1 teaspoon baking soda
1/2 teaspoon salt
1 tablespoon sugar
2 tablespoons cold unsalted butter
2 tablespoons cold vegetable shortening
1 egg, beaten
1 cup buttermilk*
1 cup currants
2 tablespoons toasted caraway seeds
1 tablespoon melted butter
1 tablespoon sanding or course raw sugar
* most galleys aren’t stocked with buttermilk, but you know the secret, right? Mix a tablespoon of vinegar into a cup of milk and let stand for a few minutes as it thickens up.
Preheat your galley oven to about 375 degrees.

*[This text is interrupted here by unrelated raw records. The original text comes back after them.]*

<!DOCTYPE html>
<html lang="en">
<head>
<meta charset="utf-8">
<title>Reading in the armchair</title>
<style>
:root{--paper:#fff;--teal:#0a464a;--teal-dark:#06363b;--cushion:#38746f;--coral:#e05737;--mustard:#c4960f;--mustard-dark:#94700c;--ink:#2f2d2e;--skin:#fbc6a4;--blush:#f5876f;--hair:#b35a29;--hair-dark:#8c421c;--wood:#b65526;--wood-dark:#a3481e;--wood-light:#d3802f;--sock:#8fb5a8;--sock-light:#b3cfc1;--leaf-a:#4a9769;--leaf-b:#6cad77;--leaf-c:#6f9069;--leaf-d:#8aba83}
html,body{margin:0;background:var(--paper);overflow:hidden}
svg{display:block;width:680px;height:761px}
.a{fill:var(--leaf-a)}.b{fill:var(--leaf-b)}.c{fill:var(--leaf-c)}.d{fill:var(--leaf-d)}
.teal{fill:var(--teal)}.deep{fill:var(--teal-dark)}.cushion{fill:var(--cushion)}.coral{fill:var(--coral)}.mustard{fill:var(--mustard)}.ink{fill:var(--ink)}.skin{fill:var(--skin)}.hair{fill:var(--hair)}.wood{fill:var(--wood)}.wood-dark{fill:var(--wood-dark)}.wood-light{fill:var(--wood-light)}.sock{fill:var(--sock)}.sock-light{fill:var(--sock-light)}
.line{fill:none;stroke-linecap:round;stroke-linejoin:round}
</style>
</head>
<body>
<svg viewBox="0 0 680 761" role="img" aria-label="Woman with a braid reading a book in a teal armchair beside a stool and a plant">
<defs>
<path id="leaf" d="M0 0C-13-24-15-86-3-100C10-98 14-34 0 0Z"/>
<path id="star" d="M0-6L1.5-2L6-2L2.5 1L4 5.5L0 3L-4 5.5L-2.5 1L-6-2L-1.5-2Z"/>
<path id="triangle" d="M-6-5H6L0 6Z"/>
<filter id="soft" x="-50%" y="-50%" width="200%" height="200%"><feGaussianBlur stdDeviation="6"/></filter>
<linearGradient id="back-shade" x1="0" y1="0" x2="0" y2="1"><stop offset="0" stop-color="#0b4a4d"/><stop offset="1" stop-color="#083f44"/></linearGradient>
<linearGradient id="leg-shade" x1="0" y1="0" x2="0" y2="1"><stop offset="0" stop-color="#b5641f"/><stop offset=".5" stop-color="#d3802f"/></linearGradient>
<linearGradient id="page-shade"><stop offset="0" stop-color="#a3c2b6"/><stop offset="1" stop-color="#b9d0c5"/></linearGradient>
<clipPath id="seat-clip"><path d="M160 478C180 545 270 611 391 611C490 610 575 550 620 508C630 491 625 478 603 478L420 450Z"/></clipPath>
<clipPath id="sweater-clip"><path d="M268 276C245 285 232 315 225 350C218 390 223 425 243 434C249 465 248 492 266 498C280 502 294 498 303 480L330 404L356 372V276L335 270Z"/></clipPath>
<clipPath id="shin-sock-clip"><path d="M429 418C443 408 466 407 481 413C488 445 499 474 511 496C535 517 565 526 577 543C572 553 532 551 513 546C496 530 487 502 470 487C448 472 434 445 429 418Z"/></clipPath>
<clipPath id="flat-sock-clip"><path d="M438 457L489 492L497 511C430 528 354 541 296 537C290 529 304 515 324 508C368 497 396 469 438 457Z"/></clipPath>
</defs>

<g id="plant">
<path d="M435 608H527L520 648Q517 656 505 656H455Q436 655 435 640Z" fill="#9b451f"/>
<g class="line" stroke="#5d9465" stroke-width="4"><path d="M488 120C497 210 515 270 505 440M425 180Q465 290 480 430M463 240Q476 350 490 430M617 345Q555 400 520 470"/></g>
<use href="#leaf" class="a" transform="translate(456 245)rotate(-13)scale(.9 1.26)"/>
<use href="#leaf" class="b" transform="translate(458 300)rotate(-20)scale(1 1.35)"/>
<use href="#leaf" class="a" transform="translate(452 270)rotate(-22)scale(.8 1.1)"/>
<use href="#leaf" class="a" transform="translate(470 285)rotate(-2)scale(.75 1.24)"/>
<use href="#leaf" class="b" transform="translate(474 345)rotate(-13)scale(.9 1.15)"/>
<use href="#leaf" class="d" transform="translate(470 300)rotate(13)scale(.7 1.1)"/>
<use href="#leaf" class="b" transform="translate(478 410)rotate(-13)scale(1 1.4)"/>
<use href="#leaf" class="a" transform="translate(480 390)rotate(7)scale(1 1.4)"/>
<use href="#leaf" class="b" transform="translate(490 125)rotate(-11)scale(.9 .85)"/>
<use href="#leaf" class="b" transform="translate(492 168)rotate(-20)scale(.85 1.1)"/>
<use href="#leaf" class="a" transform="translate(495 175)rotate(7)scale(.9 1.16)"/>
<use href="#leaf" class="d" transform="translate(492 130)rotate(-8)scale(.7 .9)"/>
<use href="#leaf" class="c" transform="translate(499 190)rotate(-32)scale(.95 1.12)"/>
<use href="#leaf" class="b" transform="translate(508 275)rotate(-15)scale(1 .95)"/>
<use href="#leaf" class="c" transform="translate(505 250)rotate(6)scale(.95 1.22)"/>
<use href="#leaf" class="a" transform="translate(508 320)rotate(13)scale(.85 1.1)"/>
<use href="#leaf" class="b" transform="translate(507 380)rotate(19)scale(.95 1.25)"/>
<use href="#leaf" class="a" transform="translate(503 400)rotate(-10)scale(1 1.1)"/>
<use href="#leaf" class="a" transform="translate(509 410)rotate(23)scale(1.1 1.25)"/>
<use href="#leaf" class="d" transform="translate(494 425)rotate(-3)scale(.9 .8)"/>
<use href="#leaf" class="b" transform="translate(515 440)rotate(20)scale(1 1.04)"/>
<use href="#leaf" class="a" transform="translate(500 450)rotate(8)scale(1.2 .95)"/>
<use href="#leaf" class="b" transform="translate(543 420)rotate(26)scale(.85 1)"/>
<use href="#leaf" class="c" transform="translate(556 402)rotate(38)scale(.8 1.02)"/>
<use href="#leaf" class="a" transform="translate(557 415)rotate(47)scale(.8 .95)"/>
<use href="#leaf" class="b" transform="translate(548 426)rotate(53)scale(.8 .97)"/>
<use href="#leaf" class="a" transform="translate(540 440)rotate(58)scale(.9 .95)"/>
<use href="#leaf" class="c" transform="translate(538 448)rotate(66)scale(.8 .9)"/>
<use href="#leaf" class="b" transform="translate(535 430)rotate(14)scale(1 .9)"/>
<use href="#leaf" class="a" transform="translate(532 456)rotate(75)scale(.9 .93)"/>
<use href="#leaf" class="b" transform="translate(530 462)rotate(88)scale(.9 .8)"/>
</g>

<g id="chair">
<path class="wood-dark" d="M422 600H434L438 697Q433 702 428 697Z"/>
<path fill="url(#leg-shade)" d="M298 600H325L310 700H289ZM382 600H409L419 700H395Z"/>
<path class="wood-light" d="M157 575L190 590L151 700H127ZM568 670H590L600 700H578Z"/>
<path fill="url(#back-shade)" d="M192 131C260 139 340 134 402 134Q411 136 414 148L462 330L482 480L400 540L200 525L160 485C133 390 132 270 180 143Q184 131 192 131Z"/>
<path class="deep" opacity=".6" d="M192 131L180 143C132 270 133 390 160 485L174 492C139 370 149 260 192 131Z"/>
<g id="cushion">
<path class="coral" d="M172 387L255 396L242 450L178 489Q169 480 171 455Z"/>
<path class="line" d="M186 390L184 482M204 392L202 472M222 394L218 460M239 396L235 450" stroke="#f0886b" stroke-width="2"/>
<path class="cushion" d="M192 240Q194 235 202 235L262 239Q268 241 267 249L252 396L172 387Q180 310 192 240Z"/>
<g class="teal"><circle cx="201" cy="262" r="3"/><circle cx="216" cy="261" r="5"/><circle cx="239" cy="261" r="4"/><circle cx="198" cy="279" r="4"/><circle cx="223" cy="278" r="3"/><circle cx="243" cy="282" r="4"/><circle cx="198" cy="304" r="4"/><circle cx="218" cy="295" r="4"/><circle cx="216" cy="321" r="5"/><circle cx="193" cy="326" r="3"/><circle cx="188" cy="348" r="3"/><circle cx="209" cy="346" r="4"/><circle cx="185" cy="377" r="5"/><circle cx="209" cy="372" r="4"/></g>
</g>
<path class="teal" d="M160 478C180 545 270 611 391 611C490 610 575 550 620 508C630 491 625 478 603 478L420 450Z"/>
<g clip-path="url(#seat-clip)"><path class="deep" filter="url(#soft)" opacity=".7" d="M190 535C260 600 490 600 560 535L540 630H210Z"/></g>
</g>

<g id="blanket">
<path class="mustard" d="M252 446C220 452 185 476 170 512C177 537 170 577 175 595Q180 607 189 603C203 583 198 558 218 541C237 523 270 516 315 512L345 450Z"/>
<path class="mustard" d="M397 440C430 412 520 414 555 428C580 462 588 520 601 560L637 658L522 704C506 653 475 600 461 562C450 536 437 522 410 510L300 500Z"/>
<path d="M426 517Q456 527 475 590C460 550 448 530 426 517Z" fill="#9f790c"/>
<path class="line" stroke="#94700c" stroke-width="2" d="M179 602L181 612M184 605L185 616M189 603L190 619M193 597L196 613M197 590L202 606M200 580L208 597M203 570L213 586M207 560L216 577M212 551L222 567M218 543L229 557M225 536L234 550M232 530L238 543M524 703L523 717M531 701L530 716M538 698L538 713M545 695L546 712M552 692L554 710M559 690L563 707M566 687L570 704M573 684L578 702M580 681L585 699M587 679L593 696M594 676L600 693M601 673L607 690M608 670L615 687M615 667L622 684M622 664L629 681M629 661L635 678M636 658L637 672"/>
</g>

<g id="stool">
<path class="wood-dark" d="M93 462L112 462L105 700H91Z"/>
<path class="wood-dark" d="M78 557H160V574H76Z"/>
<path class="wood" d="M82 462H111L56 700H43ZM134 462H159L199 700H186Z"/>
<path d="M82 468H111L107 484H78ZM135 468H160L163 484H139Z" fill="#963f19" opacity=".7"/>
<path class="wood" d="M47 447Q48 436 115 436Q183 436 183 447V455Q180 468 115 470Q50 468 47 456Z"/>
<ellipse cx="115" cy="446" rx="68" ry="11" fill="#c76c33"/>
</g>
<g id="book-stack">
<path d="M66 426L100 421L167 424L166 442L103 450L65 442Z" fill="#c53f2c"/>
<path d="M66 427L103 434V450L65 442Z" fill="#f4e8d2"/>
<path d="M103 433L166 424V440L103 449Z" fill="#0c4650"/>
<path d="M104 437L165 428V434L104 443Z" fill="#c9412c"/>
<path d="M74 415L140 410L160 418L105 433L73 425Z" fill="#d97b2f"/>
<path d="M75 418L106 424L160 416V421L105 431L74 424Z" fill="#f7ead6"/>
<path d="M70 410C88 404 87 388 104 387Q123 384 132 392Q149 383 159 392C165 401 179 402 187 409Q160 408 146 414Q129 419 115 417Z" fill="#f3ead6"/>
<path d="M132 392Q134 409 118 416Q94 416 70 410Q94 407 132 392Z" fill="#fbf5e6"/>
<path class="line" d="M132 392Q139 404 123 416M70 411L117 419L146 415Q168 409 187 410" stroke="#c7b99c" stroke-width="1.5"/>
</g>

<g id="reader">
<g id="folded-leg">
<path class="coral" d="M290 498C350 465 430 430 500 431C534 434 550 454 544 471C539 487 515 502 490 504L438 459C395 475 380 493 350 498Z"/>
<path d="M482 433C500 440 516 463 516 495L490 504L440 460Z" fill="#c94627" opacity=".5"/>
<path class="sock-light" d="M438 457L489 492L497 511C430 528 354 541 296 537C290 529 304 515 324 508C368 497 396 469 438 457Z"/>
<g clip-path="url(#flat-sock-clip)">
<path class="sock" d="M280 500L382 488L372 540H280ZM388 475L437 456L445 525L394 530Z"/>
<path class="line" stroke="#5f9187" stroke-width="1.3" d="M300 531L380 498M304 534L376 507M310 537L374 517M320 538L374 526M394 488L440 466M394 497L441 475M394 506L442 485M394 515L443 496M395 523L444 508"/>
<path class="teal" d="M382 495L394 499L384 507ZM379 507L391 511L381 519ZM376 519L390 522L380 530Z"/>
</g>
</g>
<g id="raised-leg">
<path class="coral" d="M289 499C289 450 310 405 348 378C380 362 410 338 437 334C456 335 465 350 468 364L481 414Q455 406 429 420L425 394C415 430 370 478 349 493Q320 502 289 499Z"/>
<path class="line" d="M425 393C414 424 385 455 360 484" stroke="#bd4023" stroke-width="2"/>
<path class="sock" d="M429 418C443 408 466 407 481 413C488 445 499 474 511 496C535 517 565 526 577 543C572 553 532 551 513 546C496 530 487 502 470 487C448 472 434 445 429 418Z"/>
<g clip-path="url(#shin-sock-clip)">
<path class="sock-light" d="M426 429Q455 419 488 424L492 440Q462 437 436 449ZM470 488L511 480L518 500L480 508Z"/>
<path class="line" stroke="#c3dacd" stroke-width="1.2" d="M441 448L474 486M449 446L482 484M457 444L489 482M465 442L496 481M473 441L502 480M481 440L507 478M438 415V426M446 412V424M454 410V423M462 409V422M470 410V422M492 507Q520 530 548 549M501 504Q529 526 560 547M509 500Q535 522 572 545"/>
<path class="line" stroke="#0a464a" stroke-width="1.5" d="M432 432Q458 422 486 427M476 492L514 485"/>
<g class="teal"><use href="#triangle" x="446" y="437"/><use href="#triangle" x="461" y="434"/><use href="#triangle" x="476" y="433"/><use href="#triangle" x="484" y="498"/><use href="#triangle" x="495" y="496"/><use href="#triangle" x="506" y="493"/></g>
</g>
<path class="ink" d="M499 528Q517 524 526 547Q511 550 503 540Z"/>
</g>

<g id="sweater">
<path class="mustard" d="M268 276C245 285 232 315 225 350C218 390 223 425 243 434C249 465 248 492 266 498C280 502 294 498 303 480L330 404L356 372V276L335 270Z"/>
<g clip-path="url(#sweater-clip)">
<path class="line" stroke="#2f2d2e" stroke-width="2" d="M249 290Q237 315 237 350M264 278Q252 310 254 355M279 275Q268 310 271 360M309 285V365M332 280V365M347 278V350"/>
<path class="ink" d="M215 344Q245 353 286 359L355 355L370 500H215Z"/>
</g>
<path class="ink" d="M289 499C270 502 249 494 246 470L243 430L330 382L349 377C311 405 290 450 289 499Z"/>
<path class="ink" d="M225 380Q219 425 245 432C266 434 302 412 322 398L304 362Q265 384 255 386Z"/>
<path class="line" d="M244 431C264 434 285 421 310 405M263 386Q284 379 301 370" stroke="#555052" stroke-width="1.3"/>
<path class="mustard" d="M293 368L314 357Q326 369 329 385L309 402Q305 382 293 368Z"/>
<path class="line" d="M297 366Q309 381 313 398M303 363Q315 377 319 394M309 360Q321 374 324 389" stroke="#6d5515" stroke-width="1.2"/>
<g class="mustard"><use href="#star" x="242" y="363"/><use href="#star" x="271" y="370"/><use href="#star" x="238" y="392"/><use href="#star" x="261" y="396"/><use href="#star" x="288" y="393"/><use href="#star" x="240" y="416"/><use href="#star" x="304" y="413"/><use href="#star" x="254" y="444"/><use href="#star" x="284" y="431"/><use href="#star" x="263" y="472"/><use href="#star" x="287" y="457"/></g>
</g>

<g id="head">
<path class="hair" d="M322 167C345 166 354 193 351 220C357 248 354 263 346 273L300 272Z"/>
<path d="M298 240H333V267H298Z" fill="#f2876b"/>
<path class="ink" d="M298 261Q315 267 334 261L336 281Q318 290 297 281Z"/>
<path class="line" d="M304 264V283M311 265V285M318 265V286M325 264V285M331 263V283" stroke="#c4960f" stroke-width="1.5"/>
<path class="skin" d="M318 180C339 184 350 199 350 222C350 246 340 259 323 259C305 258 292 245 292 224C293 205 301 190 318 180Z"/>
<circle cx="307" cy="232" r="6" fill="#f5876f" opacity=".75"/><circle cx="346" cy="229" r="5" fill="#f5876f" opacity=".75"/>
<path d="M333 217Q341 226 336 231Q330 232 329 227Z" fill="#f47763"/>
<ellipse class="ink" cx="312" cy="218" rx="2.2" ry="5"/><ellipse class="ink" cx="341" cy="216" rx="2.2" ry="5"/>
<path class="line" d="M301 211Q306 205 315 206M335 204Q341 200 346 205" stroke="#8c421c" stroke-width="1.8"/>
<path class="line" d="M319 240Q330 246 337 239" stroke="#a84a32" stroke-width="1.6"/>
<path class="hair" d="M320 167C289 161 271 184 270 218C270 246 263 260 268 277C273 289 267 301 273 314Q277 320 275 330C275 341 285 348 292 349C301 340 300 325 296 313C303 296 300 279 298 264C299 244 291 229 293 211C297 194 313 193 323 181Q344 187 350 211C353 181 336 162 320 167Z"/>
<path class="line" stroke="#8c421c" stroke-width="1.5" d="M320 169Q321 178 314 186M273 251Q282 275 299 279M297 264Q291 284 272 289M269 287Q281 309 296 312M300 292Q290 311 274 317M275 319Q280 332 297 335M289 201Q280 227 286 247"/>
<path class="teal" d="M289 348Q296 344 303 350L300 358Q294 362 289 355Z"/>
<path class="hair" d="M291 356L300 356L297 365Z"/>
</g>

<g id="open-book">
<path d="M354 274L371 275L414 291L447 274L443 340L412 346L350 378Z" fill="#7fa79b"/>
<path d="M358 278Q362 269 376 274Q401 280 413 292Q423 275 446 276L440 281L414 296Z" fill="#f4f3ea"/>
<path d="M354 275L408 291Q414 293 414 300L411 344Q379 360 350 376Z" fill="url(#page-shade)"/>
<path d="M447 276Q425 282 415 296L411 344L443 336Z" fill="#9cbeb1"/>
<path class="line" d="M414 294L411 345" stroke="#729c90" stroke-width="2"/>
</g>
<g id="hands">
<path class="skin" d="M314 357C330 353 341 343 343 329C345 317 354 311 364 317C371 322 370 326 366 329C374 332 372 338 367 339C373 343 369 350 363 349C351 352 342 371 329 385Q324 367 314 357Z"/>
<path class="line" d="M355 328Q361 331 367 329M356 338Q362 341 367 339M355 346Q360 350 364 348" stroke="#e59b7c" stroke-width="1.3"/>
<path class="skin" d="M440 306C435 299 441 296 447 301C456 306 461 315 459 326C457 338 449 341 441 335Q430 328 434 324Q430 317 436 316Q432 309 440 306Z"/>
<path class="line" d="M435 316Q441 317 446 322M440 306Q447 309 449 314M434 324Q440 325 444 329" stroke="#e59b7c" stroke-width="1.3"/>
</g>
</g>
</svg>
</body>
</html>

In a large bowl, combine the flour, baking powder, baking soda, sugar and salt and mix well. Cut the butter and shortening into small pieces and add to the flour mixture. Using your fingers, fork or a pastry cutter work the cold butter and shortening into the flour mixture until it resembles coarse crumbs.
Add the egg, buttermilk, currants and caraway seeds and mix into the flour mixture.
Below is a photo of caraway seeds, regular and black caraway. They have completely different flavors. The regular caraway seeds are far more pungent. That’s what Aquavit is made from. (but a far different ethnicity than today’s Irish feast.) I decided to use a tablespoon of each.
Once the dough is well mixed it is to be turned out onto a a floured surface (not the chart table, as tempting as it is!) and gently kneaded. Unfortunately I was out of flour at this point so I skipped this step — but it still turned out great!
Place the dough into a greased pan. I like to use cast iron pans in a galley oven to keep the bottom from burning. The flame in galley stoves typically sits so close to the rack it’s easy to burn your baked goods using conventional bread pans. Pour melted butter on pot and sprinkle with raw sugar. Place in the oven and bake for 40-45 minutes.
Let set for a few minutes before slicing. For an added treat serve with Irish coffee.
May the winds of fortune sail you,
May you sail a gentle sea.
May it always be the other guy
who says, “this drink’s on me.”
First, brew a pot of strong black coffee. Today we used the good ‘ol camp set percolator and some dark roast coffee. Fill water in the pot to just under the basket. Fill the basket full of dark roast coffee. Put the lid on the basket and secure the coffee pot lid. Place on the burner and let ‘er perk. Good chance you’ll get some grounds in your coffee, but that just makes it seem more authentic in my book!
While your coffee is brewing, lightly whip 1/2 cup of cream or so, until it is just thickened a bit. This can be done with a whip or an egg beater.
Pour coffee into the mugs with room (for whiskey!) Drop two sugar cubes into each mug. Stir until the sugar is dissolved thoroughly. Add a shot of Irish Whiskey into each mug. Then gently pour the whipped cream slowly over the top of a spoon into the mugs so it floats on top of the coffee. Top with a little cinnamon sprinkle. Sorry to say we were in such a hurry to drink our Irish coffee we forgot to get photos of that part! Next time. And yes, there definitely will be a NEXT TIME!
Here’s to the land of the shamrock so green,
Here’s to each lad and his darlin colleen,
Here’s to the ones we love dearest and most.
May God bless old Ireland, that’s this Irishman’s toast!